** Provided information follows **
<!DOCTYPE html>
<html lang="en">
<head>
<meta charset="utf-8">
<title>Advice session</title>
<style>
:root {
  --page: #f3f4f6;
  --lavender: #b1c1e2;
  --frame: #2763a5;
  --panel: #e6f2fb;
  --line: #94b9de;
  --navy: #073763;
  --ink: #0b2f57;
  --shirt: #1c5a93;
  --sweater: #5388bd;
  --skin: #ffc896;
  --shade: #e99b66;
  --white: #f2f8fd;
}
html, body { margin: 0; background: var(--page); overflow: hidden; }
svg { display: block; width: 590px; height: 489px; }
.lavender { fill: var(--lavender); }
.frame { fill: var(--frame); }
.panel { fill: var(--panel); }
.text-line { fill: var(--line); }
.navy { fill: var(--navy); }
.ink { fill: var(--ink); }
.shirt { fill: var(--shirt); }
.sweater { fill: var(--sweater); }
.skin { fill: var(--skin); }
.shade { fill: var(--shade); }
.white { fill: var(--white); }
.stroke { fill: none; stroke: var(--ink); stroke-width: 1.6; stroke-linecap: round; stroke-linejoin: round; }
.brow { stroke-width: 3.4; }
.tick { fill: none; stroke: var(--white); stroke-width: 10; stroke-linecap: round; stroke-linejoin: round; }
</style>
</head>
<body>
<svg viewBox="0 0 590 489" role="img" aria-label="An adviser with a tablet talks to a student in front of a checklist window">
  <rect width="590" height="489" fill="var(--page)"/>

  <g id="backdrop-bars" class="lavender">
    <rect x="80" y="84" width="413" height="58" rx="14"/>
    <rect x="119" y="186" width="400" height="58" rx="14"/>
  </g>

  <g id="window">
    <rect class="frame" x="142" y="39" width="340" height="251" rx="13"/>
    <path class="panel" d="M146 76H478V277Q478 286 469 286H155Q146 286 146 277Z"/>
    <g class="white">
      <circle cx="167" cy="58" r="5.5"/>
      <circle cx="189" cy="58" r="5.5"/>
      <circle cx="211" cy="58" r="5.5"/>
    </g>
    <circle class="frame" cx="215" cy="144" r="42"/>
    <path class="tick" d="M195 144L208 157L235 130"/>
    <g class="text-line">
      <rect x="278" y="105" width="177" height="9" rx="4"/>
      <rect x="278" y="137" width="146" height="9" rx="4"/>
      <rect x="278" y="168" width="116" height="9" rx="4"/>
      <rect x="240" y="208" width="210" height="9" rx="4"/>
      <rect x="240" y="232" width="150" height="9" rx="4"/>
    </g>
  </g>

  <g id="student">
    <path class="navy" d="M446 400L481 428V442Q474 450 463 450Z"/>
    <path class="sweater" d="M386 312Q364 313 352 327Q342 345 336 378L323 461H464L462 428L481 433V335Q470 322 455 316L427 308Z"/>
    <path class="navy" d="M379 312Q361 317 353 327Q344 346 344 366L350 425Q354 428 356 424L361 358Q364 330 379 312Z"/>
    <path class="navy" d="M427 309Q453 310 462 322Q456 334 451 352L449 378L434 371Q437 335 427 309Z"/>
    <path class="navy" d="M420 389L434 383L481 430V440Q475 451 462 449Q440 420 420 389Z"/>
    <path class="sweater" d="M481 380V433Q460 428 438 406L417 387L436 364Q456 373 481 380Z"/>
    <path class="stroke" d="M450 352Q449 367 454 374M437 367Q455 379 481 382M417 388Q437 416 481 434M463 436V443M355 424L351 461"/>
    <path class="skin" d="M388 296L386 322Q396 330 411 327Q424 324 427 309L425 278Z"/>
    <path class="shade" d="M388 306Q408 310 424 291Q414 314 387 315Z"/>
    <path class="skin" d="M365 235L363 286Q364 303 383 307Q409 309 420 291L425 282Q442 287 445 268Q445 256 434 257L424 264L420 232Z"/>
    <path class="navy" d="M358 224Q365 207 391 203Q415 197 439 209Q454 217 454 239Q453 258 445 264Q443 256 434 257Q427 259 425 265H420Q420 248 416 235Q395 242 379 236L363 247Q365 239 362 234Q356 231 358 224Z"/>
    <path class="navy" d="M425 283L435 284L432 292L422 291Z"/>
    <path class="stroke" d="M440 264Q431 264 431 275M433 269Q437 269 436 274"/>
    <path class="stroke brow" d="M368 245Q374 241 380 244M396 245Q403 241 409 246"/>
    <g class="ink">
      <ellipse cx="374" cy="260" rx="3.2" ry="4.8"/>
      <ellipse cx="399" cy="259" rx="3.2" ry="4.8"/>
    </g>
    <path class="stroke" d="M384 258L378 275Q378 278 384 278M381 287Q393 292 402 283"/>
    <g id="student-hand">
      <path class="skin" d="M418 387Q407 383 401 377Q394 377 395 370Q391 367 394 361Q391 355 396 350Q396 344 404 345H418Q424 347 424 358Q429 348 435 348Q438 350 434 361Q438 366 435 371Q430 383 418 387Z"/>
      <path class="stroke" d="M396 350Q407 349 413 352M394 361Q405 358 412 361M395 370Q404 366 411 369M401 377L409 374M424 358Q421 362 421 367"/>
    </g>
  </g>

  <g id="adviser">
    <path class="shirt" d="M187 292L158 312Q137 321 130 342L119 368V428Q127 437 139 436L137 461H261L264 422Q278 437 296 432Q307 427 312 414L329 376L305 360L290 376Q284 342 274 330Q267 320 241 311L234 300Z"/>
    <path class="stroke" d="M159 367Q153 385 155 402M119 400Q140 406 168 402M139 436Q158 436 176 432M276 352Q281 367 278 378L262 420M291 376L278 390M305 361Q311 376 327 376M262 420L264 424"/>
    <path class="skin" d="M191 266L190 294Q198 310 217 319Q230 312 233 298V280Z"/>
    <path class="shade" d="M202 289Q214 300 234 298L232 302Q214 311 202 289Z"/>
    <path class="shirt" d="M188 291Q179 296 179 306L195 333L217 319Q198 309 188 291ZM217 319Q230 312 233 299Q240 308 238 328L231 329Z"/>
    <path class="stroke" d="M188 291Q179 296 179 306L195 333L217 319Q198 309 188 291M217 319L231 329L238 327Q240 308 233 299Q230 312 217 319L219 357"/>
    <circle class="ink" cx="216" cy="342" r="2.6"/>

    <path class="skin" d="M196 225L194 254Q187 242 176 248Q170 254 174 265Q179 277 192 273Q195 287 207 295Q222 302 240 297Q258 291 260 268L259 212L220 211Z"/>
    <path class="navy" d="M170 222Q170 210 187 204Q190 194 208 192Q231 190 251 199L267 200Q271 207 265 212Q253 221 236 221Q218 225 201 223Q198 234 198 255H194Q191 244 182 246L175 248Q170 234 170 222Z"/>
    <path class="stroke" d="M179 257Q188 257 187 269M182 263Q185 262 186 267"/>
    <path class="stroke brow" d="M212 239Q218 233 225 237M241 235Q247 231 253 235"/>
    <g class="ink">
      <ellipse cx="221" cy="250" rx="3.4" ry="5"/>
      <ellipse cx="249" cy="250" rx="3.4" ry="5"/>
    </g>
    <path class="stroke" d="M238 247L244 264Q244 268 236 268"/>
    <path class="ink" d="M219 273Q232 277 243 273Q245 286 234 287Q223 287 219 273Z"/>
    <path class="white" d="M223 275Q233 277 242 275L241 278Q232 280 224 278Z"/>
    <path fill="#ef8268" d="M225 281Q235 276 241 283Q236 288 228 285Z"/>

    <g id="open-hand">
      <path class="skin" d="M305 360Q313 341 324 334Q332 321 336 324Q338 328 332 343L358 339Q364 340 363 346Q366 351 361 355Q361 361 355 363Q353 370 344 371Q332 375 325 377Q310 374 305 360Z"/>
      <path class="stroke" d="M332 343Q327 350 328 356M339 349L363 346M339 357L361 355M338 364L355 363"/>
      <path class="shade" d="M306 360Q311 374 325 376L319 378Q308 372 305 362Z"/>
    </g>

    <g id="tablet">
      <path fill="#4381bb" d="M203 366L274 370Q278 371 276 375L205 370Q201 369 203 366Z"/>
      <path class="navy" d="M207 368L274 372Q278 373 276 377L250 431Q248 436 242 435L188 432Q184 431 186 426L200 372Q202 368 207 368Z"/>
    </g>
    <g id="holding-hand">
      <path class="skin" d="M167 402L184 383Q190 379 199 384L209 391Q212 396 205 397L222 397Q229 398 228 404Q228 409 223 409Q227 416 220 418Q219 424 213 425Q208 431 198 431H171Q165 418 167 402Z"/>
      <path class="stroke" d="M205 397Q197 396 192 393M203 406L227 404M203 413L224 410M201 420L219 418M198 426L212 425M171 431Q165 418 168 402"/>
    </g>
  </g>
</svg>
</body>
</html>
** End of Provided information **
> Action item:
Tell how many lines in the data hold the string "text", giving the number by itself.

> Answer to this task:
2